*** Begin section ***

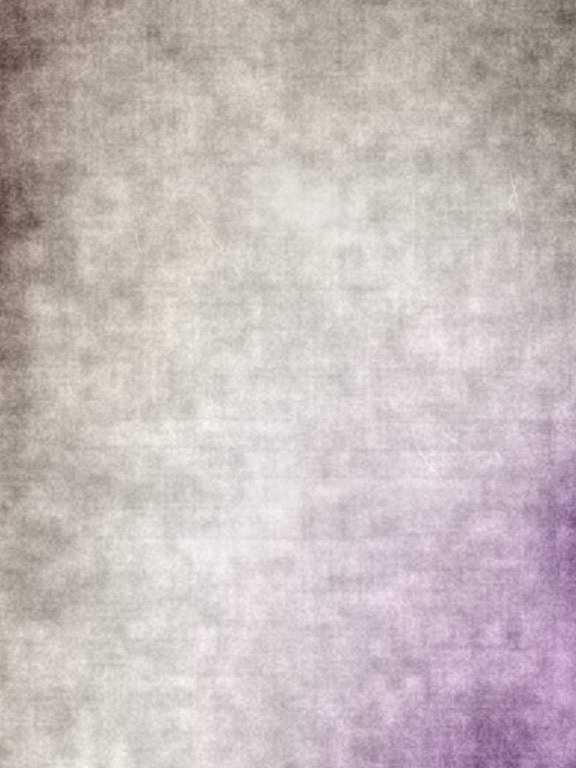
Give the GLSL for this texture, as a Shadertoy shader.

```glsl
float hash(vec2 p) {
    vec3 q = fract(vec3(p.xyx) * 0.1031);
    q += dot(q, q.yzx + 33.33);
    return fract((q.x + q.y) * q.z);
}

float noise(vec2 p) {
    vec2 cell = floor(p), f = fract(p);
    f = f * f * (3.0 - 2.0 * f);
    float low = mix(hash(cell), hash(cell + vec2(1, 0)), f.x);
    float high = mix(hash(cell + vec2(0, 1)), hash(cell + vec2(1, 1)), f.x);
    return mix(low, high, f.y);
}

float fbm(vec2 p) {
    float sum = 0.0, amplitude = 0.5;
    for (int i = 0; i < 5; i++) {
        sum += amplitude * noise(p);
        p = mat2(1.6, 1.2, -1.2, 1.6) * p + 17.3;
        amplitude *= 0.5;
    }
    return sum / 0.97;
}

float glow(vec2 uv, vec2 centre, vec2 radius) {
    vec2 d = (uv - centre) / radius;
    return exp(-dot(d, d));
}

vec3 stain(vec3 base, vec3 tint, vec2 uv, vec2 centre, vec2 radius, float strength) {
    return mix(base, tint, strength * glow(uv, centre, radius));
}

float segmentDistance(vec2 p, vec2 a, vec2 b) {
    vec2 pa = p - a, ba = b - a;
    return length(pa - ba * clamp(dot(pa, ba) / dot(ba, ba), 0.0, 1.0));
}

vec3 agedTint(vec2 uv) {
    vec3 col = vec3(0.875, 0.865, 0.835);
    col = stain(col, vec3(0.83, 0.83, 0.77), uv, vec2(0.25, 0.54), vec2(0.25, 0.16), 0.6);
    col = stain(col, vec3(0.92, 0.91, 0.90), uv, vec2(0.50, 0.34), vec2(0.32, 0.19), 0.9);
    // Brown top and left
    col = stain(col, vec3(0.66, 0.62, 0.57), uv, vec2(0.55, 1.08), vec2(1.0, 0.25), 0.9);
    col = stain(col, vec3(0.70, 0.64, 0.60), uv, vec2(0.0, 0.85), vec2(0.36, 0.42), 0.75);
    col = stain(col, vec3(0.71, 0.68, 0.64), uv, vec2(0.0, 0.25), vec2(0.20, 0.42), 0.75);
    col = stain(col, vec3(0.45, 0.37, 0.34), uv, vec2(-0.01, 0.75), vec2(0.085, 0.38), 0.8);
    col = stain(col, vec3(0.43, 0.35, 0.33), uv, vec2(0.0, 1.03), vec2(0.22, 0.13), 0.65);
    // Olive upper right
    col = stain(col, vec3(0.58, 0.54, 0.51), uv, vec2(1.05, 0.75), vec2(0.14, 0.24), 0.75);
    col = stain(col, vec3(0.44, 0.41, 0.36), uv, vec2(1.03, 0.95), vec2(0.20, 0.18), 0.75);
    // Violet lower right
    col = stain(col, vec3(0.73, 0.60, 0.75), uv, vec2(1.05, 0.10), vec2(0.50, 0.40), 0.87);
    col = stain(col, vec3(0.46, 0.33, 0.50), uv, vec2(1.03, 0.30), vec2(0.09, 0.14), 0.85);
    return stain(col, vec3(0.52, 0.38, 0.55), uv, vec2(0.87, -0.02), vec2(0.26, 0.10), 0.75);
}

float paleWear(vec2 uv, float mottle) {
    float area = glow(uv, vec2(0.45, 0.77), vec2(0.09, 0.025));
    area += glow(uv, vec2(0.56, 0.72), vec2(0.18, 0.035));
    area += glow(uv, vec2(0.79, 0.77), vec2(0.10, 0.035));
    area += glow(uv, vec2(0.40, 0.30), vec2(0.08, 0.03));
    area += glow(uv, vec2(0.58, 0.36), vec2(0.16, 0.04));
    return area * smoothstep(0.35, 0.65, mottle);
}

float wrinkles(vec2 p) {
    float shade = 0.0;
    for (int i = 0; i < 10; i++) {
        float k = float(i);
        float y = 0.45 - 0.037 * k + 0.014 * (noise(vec2(p.x * 5.0, k * 7.0)) - 0.5);
        float d = p.y - y;
        float broken = smoothstep(0.35, 0.75, noise(vec2(p.x * 7.0 + k * 9.0, k)));
        shade += broken * (0.5 * exp(-abs(d + 0.006) / 0.007) - exp(-abs(d) / 0.0025));
    }
    return shade;
}

float scratches(vec2 p, float pixel) {
    float light = 0.0;
    for (int i = 0; i < 36; i++) {
        float k = float(i);
        vec2 start = vec2(0.75 * hash(vec2(k, 1.0)), hash(vec2(k, 2.0)));
        float angle = 1.57 + 2.2 * (hash(vec2(k, 3.0)) - 0.5);
        vec2 end = start + vec2(cos(angle), sin(angle)) * mix(0.03, 0.14, hash(vec2(k, 4.0)));
        float d = segmentDistance(p + 0.004 * noise(p * 35.0), start, end);
        light += (1.0 - smoothstep(0.0, 0.001 + pixel, d)) * (0.3 + 0.7 * hash(vec2(k, 5.0)));
    }
    return light * smoothstep(0.3, 0.65, noise(p * 60.0));
}

void mainImage(out vec4 fragColor, in vec2 fragCoord) {
    vec2 uv = fragCoord / iResolution.xy;
    vec2 p = vec2(uv.x * 0.75, uv.y);
    float mottle = fbm(p * 14.0);
    float blotch = fbm(p * 45.0 + 31.0);
    vec2 warp = vec2(mottle, fbm(p * 12.0 + 50.0)) - 0.5;
    vec3 col = agedTint(uv + 0.07 * warp);

    // Paper grain and woven fibres, stronger in dark areas
    float grain = noise(p * 260.0) + noise(p * 480.0 + 9.0) - 1.0;
    float fibres = noise(p * vec2(190.0, 12.0)) + noise(p * vec2(14.0, 210.0)) - 1.0;
    float folds = noise(p * vec2(38.0, 3.0)) + noise(p * vec2(4.0, 45.0) + 20.0) - 1.0;
    float depth = 1.0 + 2.2 * (0.88 - col.g);
    float relief = 0.055 * grain + 0.03 * fibres + 0.022 * folds;
    relief += 0.11 * (mottle - 0.5) + 0.15 * (blotch - 0.5);
    col += relief * depth;

    // Worn patches, creases and scratches
    col = mix(col, vec3(0.93, 0.92, 0.91), 0.55 * paleWear(uv, mottle));
    col += 0.035 * wrinkles(p);
    col += 0.075 * scratches(p, 1.0 / iResolution.y);
    fragColor = vec4(clamp(col, 0.0, 1.0), 1.0);
}
```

*** End section ***

### What this task involves
Lines holding the word "start" are the answer; copy every one from the records above.

### Result
        vec2 start = vec2(0.75 * hash(vec2(k, 1.0)), hash(vec2(k, 2.0)));
        vec2 end = start + vec2(cos(angle), sin(angle)) * mix(0.03, 0.14, hash(vec2(k, 4.0)));
        float d = segmentDistance(p + 0.004 * noise(p * 35.0), start, end);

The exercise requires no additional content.